“The fact that South Africa is engaged in the new Growth Path process at present is of help in defining current and future responses to the latest global economic crisis”, said Raymond Parsons, Deputy CEO of Business Unity South Africa (BUSA) today. “Given the economic uncertainties in the global economy, which could take several years to unwind, it remains essential for an emerging market like South Africa to be able to devise flexible responses to address the cyclical and structural challenges that exist,” he said. For this, a ‘growth plan’ provided a useful framework and focus for what to do next. The global economic recovery had been hit by a number of shocks in 2011 and these would also require the crafting of skillful policies globally if a ‘worst case’ scenario was to be avoided, he said.
Addressing the Afrikaanse Handelsinstituut Annual Congress in Pretoria today on ‘The New Growth Path after One Year’, Mr Parsons said that key global policymakers needed to see what elements of hope could be discerned amidst the ‘doom and gloom’ and offer strong leadership. One of the major factors contributing to depressing the economic and business mood globally was the perception that political will and leadership in key economies like the US and the Eurozone countries had not yet shown themselves equal to the new economic challenges facing them. “The remarkable capacity of the global system to take severe punishment is the best reason for hoping that we will still have time to rally the constructive forces of the world to avoid a ‘double-dip’ recession,” said Mr Parsons, “provided there is effective political leadership and decision-making”. The forthcoming G20 meeting would be critical in this respect.
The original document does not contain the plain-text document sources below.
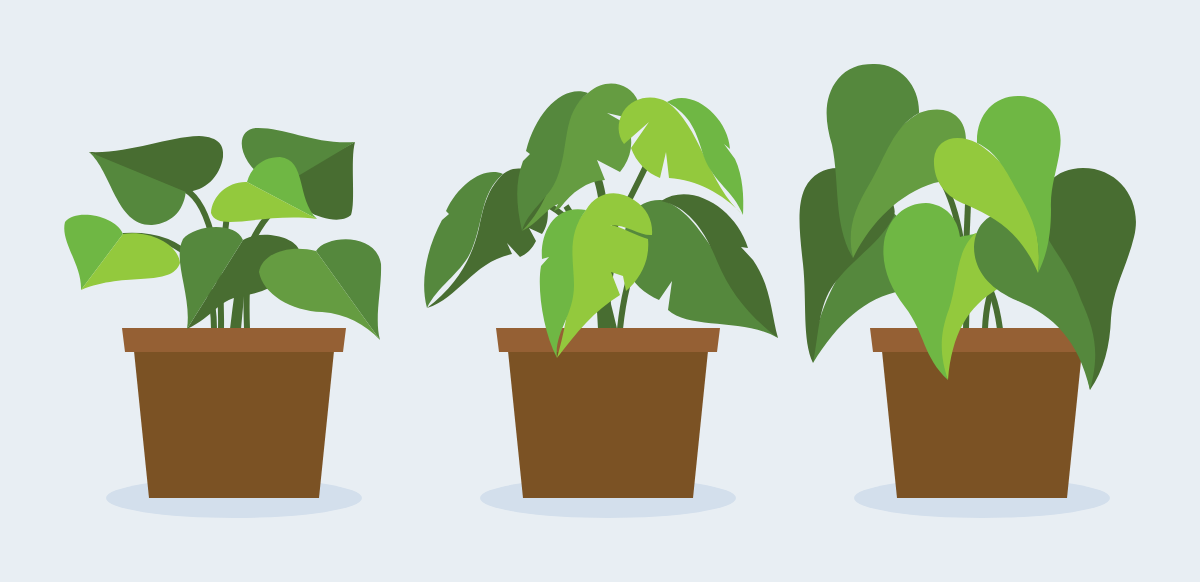
<!DOCTYPE html>
<html lang="en">
<head>
<meta charset="utf-8">
<title>Three potted plants</title>
<style>
:root {
  --background: #e8eef3;
  --shadow: #d3dfec;
  --pot: #7b5224;
  --rim: #956034;
  --leaf-dark: #486d31;
  --leaf-mid: #55883d;
  --leaf-soft: #659c41;
  --leaf-bright: #6fb744;
  --leaf-lime: #93c93d;
}
html, body { margin: 0; height: 100%; overflow: hidden; background: var(--background); }
svg { display: block; width: 1200px; height: 582px; }
.shadow { fill: var(--shadow); }
.pot { fill: var(--pot); }
.rim { fill: var(--rim); }
.dark { fill: var(--leaf-dark); }
.mid { fill: var(--leaf-mid); }
.soft { fill: var(--leaf-soft); }
.bright { fill: var(--leaf-bright); }
.lime { fill: var(--leaf-lime); }
.stems { fill: none; stroke: var(--leaf-dark); stroke-width: 6; }
</style>
</head>
<body>
<svg viewBox="0 0 1200 582" role="img" aria-label="Three green leafy plants in brown pots">
  <defs>
    <g id="flowerpot">
      <ellipse class="shadow" cx="234" cy="498" rx="128" ry="20"/>
      <polygon class="pot" points="134,351 334,351 319,498 149,498"/>
      <polygon class="rim" points="122,328 346,328 343,352 125,352"/>
    </g>
  </defs>

  <g id="heart-leaf-plant">
    <g class="stems">
      <path d="M221 329C222 270 212 205 186 190"/>
      <path d="M214 329C214 270 185 232 123 236"/>
      <path d="M233 329C238 290 240 250 268 216"/>
      <path d="M247 329C246 300 246 280 250 260"/>
      <path d="M238 329L242 285"/>
      <path d="M223 250L227 215"/>
    </g>
    <use href="#flowerpot"/>
    <g id="heart-top-left">
      <path class="mid" d="M89 152C112 172 116 226 152 225C174 223 185 208 186 189L160 176Z"/>
      <path class="dark" d="M89 152C128 154 166 137 199 136C220 137 224 146 223 157C220 177 205 191 186 192Z"/>
    </g>
    <g id="heart-top-right">
      <path class="dark" d="M355 142C350 160 356 202 351 215C343 223 322 220 308 211C294 201 285 187 285 180Z"/>
      <path class="mid" d="M355 142C316 145 284 127 256 128C241 129 237 145 248 162C257 176 272 182 288 182Z"/>
    </g>
    <g id="heart-lime">
      <path class="bright" d="M317 219L247 182C252 165 265 157 280 157C307 160 296 198 317 219Z"/>
      <path class="lime" d="M317 219L247 182C228 181 212 196 211 213C217 233 264 212 317 219Z"/>
    </g>
    <g id="heart-left">
      <path class="bright" d="M81 290C82 264 60 242 65 222C76 208 116 216 123 234Z"/>
      <path class="lime" d="M81 290L123 234C150 230 178 244 180 263C171 288 126 271 81 290Z"/>
    </g>
    <g id="heart-center">
      <path class="dark" d="M187 329L243 240C262 229 295 237 299 250C298 277 270 292 241 296C215 302 216 315 187 329Z"/>
      <path class="mid" d="M187 329C192 296 172 260 183 239C195 225 235 221 243 240Z"/>
    </g>
    <g id="heart-right">
      <path class="mid" d="M380 340L316 251C326 235 376 232 381 264C382 289 374 318 380 340Z"/>
      <path class="soft" d="M380 340L316 251C290 244 262 253 259 272C263 294 291 311 322 312C346 314 365 324 380 340Z"/>
    </g>
  </g>

  <g id="split-leaf-plant">
    <g class="stems">
      <path d="M606 329C606 270 608 210 598 180" stroke-width="8"/>
      <path d="M620 329C624 290 632 260 648 238"/>
      <path d="M614 329C600 270 590 230 550 206"/>
      <path d="M601 329C600 290 590 240 566 206"/>
      <path d="M600 250C615 230 632 195 646 166"/>
      <path d="M605 329C604 310 604 290 608 270" stroke-width="12"/>
    </g>
    <use href="#flowerpot" x="374"/>
    <g id="split-left">
      <path class="dark" d="M427 308C458 284 472 258 479 228C484 204 488 189 503 174C520 161 540 172 546 195C549 212 549 224 542 234L529 228L536 241C532 249 527 254 520 257L507 243L512 254C473 262 459 298 427 308Z"/>
      <path class="mid" d="M427 308C419 278 429 244 442 220L449 214L446 211C459 183 485 166 503 174C480 194 484 220 472 249C463 272 438 285 427 308Z"/>
    </g>
    <g id="split-top">
      <path class="soft" d="M522 231C547 205 552 180 560 150C565 124 570 106 588 93C607 76 631 84 638 101L633 119L607 113L628 125C634 140 632 158 620 172L597 160L605 180C587 181 572 192 560 208L554 211L558 204C546 209 537 224 522 231Z"/>
      <path class="mid" d="M522 231C516 204 515 182 523 161L530 154L526 151C536 112 563 84 588 93C561 114 570 146 557 178C549 199 528 210 522 231Z"/>
    </g>
    <g id="split-right">
      <path class="mid" d="M778 338C745 318 690 330 668 310L672 281L659 300C645 294 632 283 627 268C618 238 626 199 661 200C700 210 718 270 778 338Z"/>
      <path class="dark" d="M778 338C748 315 730 292 717 261C704 229 688 207 661 201C692 181 736 209 748 248L741 247L753 260C771 286 771 313 778 338Z"/>
    </g>
    <g id="split-lime-top">
      <path class="lime" d="M743 215C722 193 697 180 669 178L666 152L660 178C647 173 636 162 631 148L649 122L624 144C617 135 617 122 623 112C633 96 654 94 667 102C700 125 708 185 743 215Z"/>
      <path class="bright" d="M743 215C733 190 714 183 704 157C696 132 692 116 667 102C693 87 728 118 730 149L724 144L735 159C743 176 744 197 743 215Z"/>
    </g>
    <g id="split-front">
      <path class="lime" d="M557 358C565 330 571 300 569 270C568 243 574 224 586 210C596 192 617 188 634 200C648 209 653 222 652 235C640 236 628 225 610 225C623 227 636 236 648 239C650 260 641 278 626 291L623 276L611 272L620 295C594 311 577 332 557 358Z"/>
      <path class="bright" d="M557 358C543 331 537 289 541 266L549 257L542 259C540 233 554 204 586 210C566 235 574 261 574 285C574 316 554 332 557 358Z"/>
    </g>
  </g>

  <g id="broad-leaf-plant">
    <g class="stems">
      <path d="M966 329C968 275 962 220 944 184"/>
      <path d="M966 250L968 204"/>
      <path d="M985 329C986 305 990 290 997 277"/>
      <path d="M1000 329C996 300 990 285 978 270"/>
    </g>
    <use href="#flowerpot" x="748"/>
    <g id="broad-left">
      <path class="mid" d="M813 363C812 310 850 245 893 213C907 220 914 270 902 291C865 297 837 324 813 363Z"/>
      <path class="dark" d="M813 363C802 340 807 302 803 264C799 229 797 205 805 188C816 167 841 162 864 176C884 185 898 204 894 216C879 245 853 258 834 284C818 306 819 334 813 363Z"/>
    </g>
    <g id="broad-top">
      <path class="soft" d="M853 258C839 218 873 140 919 113C946 103 966 115 966 140C966 167 955 180 934 183C899 194 871 222 853 258Z"/>
      <path class="mid" d="M853 258C833 224 840 184 832 145C824 119 824 96 838 79C847 68 859 64 873 64C901 63 920 87 919 113C893 127 886 156 870 183C853 211 847 231 853 258Z"/>
    </g>
    <g id="broad-right-back">
      <path class="dark" d="M1090 390C1082 337 1040 275 1037 220C1036 188 1055 168 1083 168C1120 168 1143 202 1134 237C1127 266 1113 288 1111 318C1110 346 1104 370 1090 390Z"/>
    </g>
    <g id="broad-front">
      <path class="lime" d="M948 380C927 340 944 247 976 233C996 245 1002 270 999 288C967 307 952 334 948 380Z"/>
      <path class="bright" d="M948 380C923 357 925 333 905 307C889 286 881 265 884 242C888 218 905 203 926 203C945 204 958 218 960 237C967 235 973 235 976 233C956 249 958 282 949 309C938 338 941 359 948 380Z"/>
    </g>
    <path id="broad-right-front" class="mid" d="M1090 390C1078 340 1054 316 1018 301C989 289 974 270 974 247C975 226 987 215 1001 213C1021 210 1036 216 1043 230C1055 253 1070 268 1081 300C1095 331 1100 353 1090 390Z"/>
    <g id="broad-lime-top">
      <path class="lime" d="M1038 273C1022 235 999 219 967 205C945 197 933 181 934 159C936 138 957 133 977 143C1011 164 1045 215 1038 273Z"/>
      <path class="bright" d="M1038 273C1042 237 1032 216 1016 189C1005 168 995 151 977 143C976 114 995 95 1020 96C1048 97 1064 120 1060 149C1057 171 1050 187 1051 209C1051 232 1048 253 1038 273Z"/>
    </g>
  </g>
</svg>
</body>
</html>
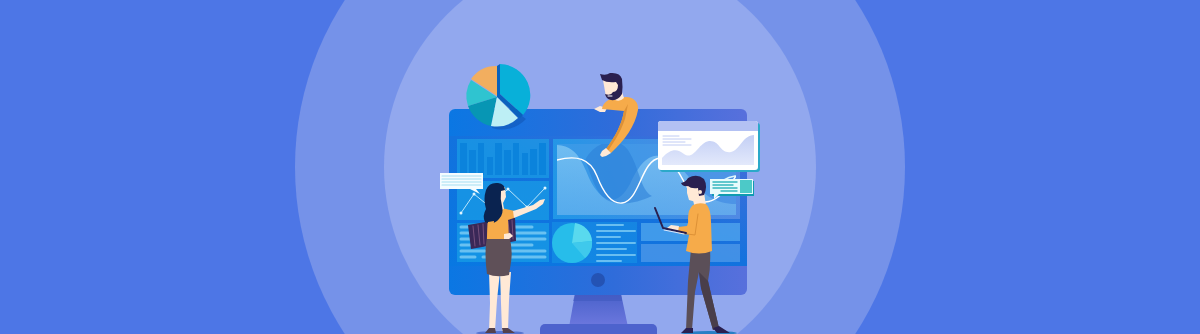
<!DOCTYPE html>
<html lang="en">
<head>
<meta charset="utf-8">
<title>Data dashboard banner</title>
<style>
:root{
  --bg:#4d76e6; --ring:#7592e9; --core:#92a8ee;
  --cyan:#08b0d9; --teal:#0796b4; --aqua:#36d3da; --ice:#bdeff5; --orange:#f2ae5f;
  --shirt:#f6ab4a; --shirt-dark:#dd9136; --skin:#ffe9d6; --hair:#2a2050; --hair-blue:#0a2350;
  --skirt:#5f5058; --trousers:#5b4f58; --folder:#3a2858; --white:#fff;
}
html,body{margin:0;overflow:hidden;background:var(--bg)}
svg{display:block;width:1200px;height:334px}
.line{fill:none;stroke-linecap:round;stroke-linejoin:round}
.panel{fill:#1fb0ea;fill-opacity:.5}
.text-rows{stroke:#7fcdf5;stroke-width:3;stroke-linecap:round;opacity:.8}
.skin{fill:var(--skin)}
.shirt{fill:var(--shirt)}
</style>
</head>
<body>
<svg viewBox="0 0 1200 334" role="img" aria-label="Three people working with charts on a large monitor">
  <defs>
    <linearGradient id="screen" x1="0" y1="1" x2="1" y2="0">
      <stop offset="0" stop-color="#0878e2"/><stop offset=".5" stop-color="#1272de"/><stop offset="1" stop-color="#4a6dd9"/>
    </linearGradient>
    <linearGradient id="bezel">
      <stop offset="0" stop-color="#0b77e3"/><stop offset=".55" stop-color="#2f6cda"/><stop offset="1" stop-color="#5870dc"/>
    </linearGradient>
    <linearGradient id="stand" x1="0" y1="0" x2="0" y2="1">
      <stop offset="0" stop-color="#4a62cb"/><stop offset="1" stop-color="#6d78de"/>
    </linearGradient>
    <linearGradient id="chart-panel">
      <stop offset="0" stop-color="#25a2ea"/><stop offset="1" stop-color="#5f92e6"/>
    </linearGradient>
    <linearGradient id="wave-fill" x1="0" y1="0" x2="0" y2="1">
      <stop offset="0" stop-color="#8fd0f6" stop-opacity=".65"/><stop offset="1" stop-color="#7cc0f3" stop-opacity=".45"/>
    </linearGradient>
    <linearGradient id="hill-fill" x1="0" y1="0" x2="0" y2="1">
      <stop offset="0" stop-color="#c3cff5"/><stop offset="1" stop-color="#e3e9fb"/>
    </linearGradient>
    <clipPath id="chart-clip"><rect x="557" y="144" width="179" height="71"/></clipPath>
  </defs>

  <g id="backdrop">
    <rect width="1200" height="334" fill="var(--bg)"/>
    <circle cx="600" cy="167" r="305" fill="var(--ring)"/>
    <circle cx="600" cy="167" r="216" fill="var(--core)"/>
  </g>

  <g id="monitor">
    <polygon points="575,294 621,294 628,327 569,327" fill="url(#stand)"/>
    <polygon points="575,294 621,294 622,301 573,301" fill="#4059c0" opacity=".6"/>
    <rect x="540" y="324" width="117" height="14" rx="5" fill="#4d63cd"/>
    <rect x="449" y="109" width="298" height="186" rx="6" fill="url(#bezel)"/>
    <rect x="449" y="136" width="298" height="130" fill="url(#screen)"/>
    <circle cx="598" cy="280" r="7" fill="#2453b4"/>
  </g>

  <g id="bar-panel">
    <rect class="panel" x="457" y="139" width="92" height="39"/>
    <g fill="#0b83dc">
      <rect x="460" y="143" width="7" height="32"/><rect x="469" y="150" width="7" height="25"/>
      <rect x="478" y="143" width="6" height="32"/><rect x="487" y="157" width="6" height="18"/>
      <rect x="495" y="143" width="7" height="32"/><rect x="504" y="150" width="7" height="25"/>
      <rect x="513" y="143" width="6" height="32"/><rect x="522" y="153" width="6" height="22"/>
      <rect x="530" y="149" width="7" height="26"/><rect x="539" y="143" width="7" height="32"/>
    </g>
  </g>

  <g id="trend-panel">
    <rect class="panel" x="457" y="181" width="92" height="39"/>
    <polyline class="line" points="461,213 474,194 490,207 508,189 527,207 545,188" stroke="#b9e5fb" stroke-width="1"/>
    <g fill="#dff4ff">
      <circle cx="461" cy="213" r="1.5"/><circle cx="474" cy="194" r="1.5"/><circle cx="508" cy="189" r="1.5"/>
      <circle cx="527" cy="207" r="1.5"/><circle cx="545" cy="188" r="1.5"/>
    </g>
  </g>

  <g id="list-panel">
    <rect class="panel" x="457" y="223" width="92" height="39"/>
    <path class="text-rows" d="M461 227h18m9 0h44M461 233h12m8 0h64M461 239h20m6 0h58M461 245h12m12 0h47M461 251h24m8 0h52M461 257h14m8 0h62"/>
  </g>

  <g id="wave-panel">
    <rect x="553" y="139" width="187" height="80" fill="url(#chart-panel)" opacity=".75"/>
    <g clip-path="url(#chart-clip)">
      <rect x="557" y="144" width="179" height="71" fill="#4b9fea" opacity=".5"/>
      <path d="M557 145C582 146 584 172 594 187C607 206 620 203 630 184C641 160 650 154 662 156C690 163 694 204 736 204V215H557Z" fill="url(#wave-fill)"/>
      <path d="M585 160C596 140 618 136 628 150C640 168 640 190 652 196C640 202 622 206 612 202C596 198 592 176 585 160Z" fill="#2a7fd8" opacity=".55"/>
      <path class="line" d="M557 160C576 155 590 158 597 176C605 197 613 204 622 203C640 201 641 160 660 158C680 157 684 198 704 202C716 203 727 190 736 176" stroke="#fff" stroke-width="1.4"/>
    </g>
  </g>

  <g id="summary-panel">
    <rect class="panel" x="552" y="222" width="85" height="41" opacity=".6"/>
    <circle cx="572" cy="243" r="20" fill="#27bdea"/>
    <path d="M572 243L575 223A20 20 0 0 1 592 241Z" fill="#59d9ee"/>
    <path d="M572 243L592 241A20 20 0 0 1 585 258Z" fill="#3fc9ec"/>
    <path class="text-rows" stroke-width="2" d="M597 225h26M597 231h38M597 237h23M597 243h38M597 249h29M597 255h38M597 261h24" style="stroke-width:2"/>
    <rect x="641" y="223" width="99" height="18" fill="#5ab0f2" opacity=".65"/>
    <rect x="641" y="244" width="99" height="18" fill="#5aa0ec" opacity=".65"/>
  </g>

  <g id="pie-chart">
    <path d="M500 99L526 119A33 33 0 0 1 492 128Z" fill="#1157b8" opacity=".6"/>
    <path d="M497 96L471 79A31 31 0 0 1 497 66Z" fill="var(--orange)"/>
    <path d="M497 97L468 106A31 31 0 0 1 471 80Z" fill="#2fc4d0"/>
    <path d="M497 97L491 126A31 31 0 0 1 468 106Z" fill="var(--teal)"/>
    <path d="M497 97L518 118A31 31 0 0 1 491 126Z" fill="var(--ice)"/>
    <path d="M500 94V64A31 31 0 0 1 523 115Z" fill="var(--cyan)"/>
    <path d="M500 94L523 115L520 118L497 97V66L500 64Z" fill="#0a62bd"/>
  </g>

  <g id="report-window">
    <rect x="660" y="123" width="100" height="49" rx="3" fill="#2ba9c9"/>
    <rect x="658" y="121" width="100" height="49" rx="3" fill="#fff"/>
    <path d="M658 131V124Q658 121 661 121H755Q758 121 758 124V131Z" fill="#b3c1f3"/>
    <path d="M662 165V158C670 149 677 148 684 154C694 161 698 143 709 141C720 140 720 154 731 152C740 150 743 135 754 135V165Z" fill="url(#hill-fill)"/>
    <path class="line" d="M663 136h16M663 139h28M663 142h22M663 145h28" stroke="#c0ccf4" stroke-width="1"/>
  </g>

  <g id="reply-bubble">
    <path class="line" d="M716 188Q722 178 735 176" stroke="#dff6fb" stroke-width="1.5"/>
    <path d="M712 181H754V196H712Z" fill="#0f9bb0"/>
    <path d="M710 179H753V194H719L714 199V194H710Z" fill="#e8fbfc"/>
    <rect x="740" y="180" width="12" height="13" fill="#4cc9c8"/>
    <path class="line" d="M713 182h24M713 185h20M713 188h24M721 191h16" stroke="#35b7bd" stroke-width="1.4"/>
  </g>

  <g id="note-bubble">
    <path d="M440 173H483V189H476L480 194L470 189H440Z" fill="#f4fcff"/>
    <path class="line" d="M442 176h39M442 179h39M442 182h39M442 185h39" stroke="#a5dff2" stroke-width="1.2"/>
  </g>

  <g id="man-behind-monitor">
    <path class="skin" d="M594 109L600 106L607 108L605 112H600Z"/>
    <path class="shirt" d="M602 109C603 102 609 99 615 98L626 97C634 97 639 103 638 110C635 126 625 140 611 153L606 149C615 137 622 124 624 111Z"/>
    <path d="M624 111L628 104L625 119C620 134 613 143 608 151L606 149C615 137 622 124 624 111Z" fill="var(--shirt-dark)"/>
    <path class="skin" d="M606 148L611 153L606 156L602 157L600 155L602 151Z"/>
    <path class="skin" d="M612 92H622L624 98Q619 103 613 99Z"/>
    <path class="skin" d="M603 80L619 79L622 90L616 99L606 97Z"/>
    <path d="M600 74Q606 76 610 73Q620 72 622 79Q623 87 622 94Q618 101 611 100Q606 99 605 94Q611 96 613 92Q618 92 618 85L616 82Q607 83 602 80Z" fill="var(--hair)"/>
    <path class="line" d="M608 96h4" stroke="#fff" stroke-width="1"/>
  </g>

  <g id="woman-presenting">
    <ellipse cx="500" cy="333" rx="24" ry="2" fill="#5673cf"/>
    <path class="skin" d="M489 272H500L497 300L495 331H489L490 303Z"/>
    <path class="skin" d="M500 272H511L509 300L508 331H502L501 303Z"/>
    <path d="M489 328L495 328L496 333H485ZM502 328L508 328L515 333H503Z" fill="#54414d"/>
    <path d="M468 225L515 217L516 241L471 249Z" fill="var(--folder)"/>
    <path class="line" d="M473 226l2 20M478 225l2 20M483 224l1 20M508 221l2 19M512 220l1 19" stroke="#75507c" stroke-width="1"/>
    <path d="M487 236H509Q513 248 511 262L509 275Q497 278 487 274Q484 253 487 236Z" fill="var(--skirt)"/>
    <path class="shirt" d="M488 211Q497 206 506 209L515 211L514 218L508 220L509 239H487Z"/>
    <path class="skin" d="M513 211L533 205L540 200L545 199L543 204L536 209L514 218Z"/>
    <path class="skin" d="M498 187L505 187L506 197L503 203L504 209L496 212Z"/>
    <path d="M486 190Q489 182 498 183Q505 184 505 190L501 191Q500 199 502 206Q504 214 499 219Q493 226 485 222Q482 216 486 209Q483 199 486 190Z" fill="var(--hair-blue)"/>
    <path class="shirt" d="M488 222L494 221L493 233L505 234V239H487Z"/>
    <path class="skin" d="M504 234L510 233L513 236L509 239H504Z"/>
  </g>

  <g id="man-with-laptop">
    <ellipse cx="709" cy="333" rx="28" ry="2" fill="#287fc5"/>
    <path d="M691 249H710Q711 267 708 281L719 328L713 330L701 288L699 272L695 292L692 330H686L688 281Z" fill="var(--trousers)"/>
    <path d="M699 272L708 281L719 328L713 330L701 288Z" fill="#493e4a"/>
    <path d="M686 328H693V333H681ZM713 328L719 326L730 333H717Z" fill="var(--hair)"/>
    <path class="skin" d="M692 195L704 192L706 206L695 209Z"/>
    <path class="shirt" d="M693 205Q699 202 706 204Q711 209 711 222L712 251Q699 256 686 251L689 235L688 219Q688 209 693 205Z"/>
    <path class="shirt" d="M693 208Q699 209 698 218L695 235L677 232L678 227L687 226Z"/>
    <path class="line" d="M698 214L695 235L679 233" stroke="var(--shirt-dark)" stroke-width="1"/>
    <path class="skin" d="M679 226L678 232L669 230L667 228L671 225Z"/>
    <path class="line" d="M655 208L663 228L686 233" stroke="var(--hair)" stroke-width="2"/>
    <path class="line" d="M664 230L684 234" stroke="#dce7fb" stroke-width="1"/>
    <path class="skin" d="M687 185L701 183L703 195L696 202L689 200L687 193Z"/>
    <path d="M681 183Q686 182 688 178Q697 173 704 179Q708 186 704 195L699 196L698 188Q691 189 688 186Q683 187 681 183Z" fill="var(--hair)"/>
    <circle class="skin" cx="700" cy="192" r="2"/>
  </g>
</svg>
</body>
</html>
Turning to South Africa, Mr Parsons said that economic circumstances had changed since the NGP was launched a year ago. He also recalled that government, labour and business had collaborated in producing the ‘Framework for SA’s response to the International Economic Crisis’ in February 2009. This country would not escape the impact of the recent turn of events in the global economy – BUSA had reduced its forecast of real economic growth from 3.4% to 3.1% for 2011 as a whole – but as an emerging economy SA still had a margin of resilience.
Mr Parsons said that, nonetheless, if the NGP and related policies wanted to make the SA economy bigger, stronger and better in the period ahead, their approach needed to be able to –
1. sustain the present economic recovery;
2. increase the actual and potential real economic growth rate to higher levels over time, such as to 6% - 7% p.a;
3. shape and implement policies and prospects that would promote higher job-rich economic growth, especially among the youth. It was universally agreed that unemployment is SA’s most pressing socio-economic problem.
He said that, given present economic circumstances, the way ahead economically for SA should be based on the following six points of departure –
• the policy tools needed to underpin the global economy required international cooperation - which would be difficult to achieve - and in the absence of which the risks of a ‘double dip’ recession had increased;
• we must hope that policymakers abroad would nonetheless do enough to avoid a catastrophe;
• the more things went wrong abroad, the more SA must look to the efficacy of its domestic policies, its international competitiveness, the diversification of export markets and the need to boost investment. SA needed to reassess where its comparative advantages now lay in terms of regions and alternative markets, such as Africa;
• the challenge was not whether SA would face another recession - this was unlikely – but growth would lose momentum in 2011 yet remain positive, but that growth in SA was in any case too low to meet its socio-economic needs;
• while SA had some policy space to offset any additional negative global factors to a certain extent, the challenge remained to achieve more consensus around the right public policy choices in this country to address structural change and to ensure that what had been decided was implemented;
• the NGP provided a platform from which to recognize the primacy of growth and employment in the hierarchy of policy goals for SA.
“If we want to stem current job losses as well as lay foundations for future job creation in SA, then we must concentrate largely on the factors which can make a difference locally, rather than agitate endlessly about overseas trends over which we can exercise little influence. The Medium Term Expenditure Budgetary Framework next month should reinforce this message”, concluded Mr Parsons.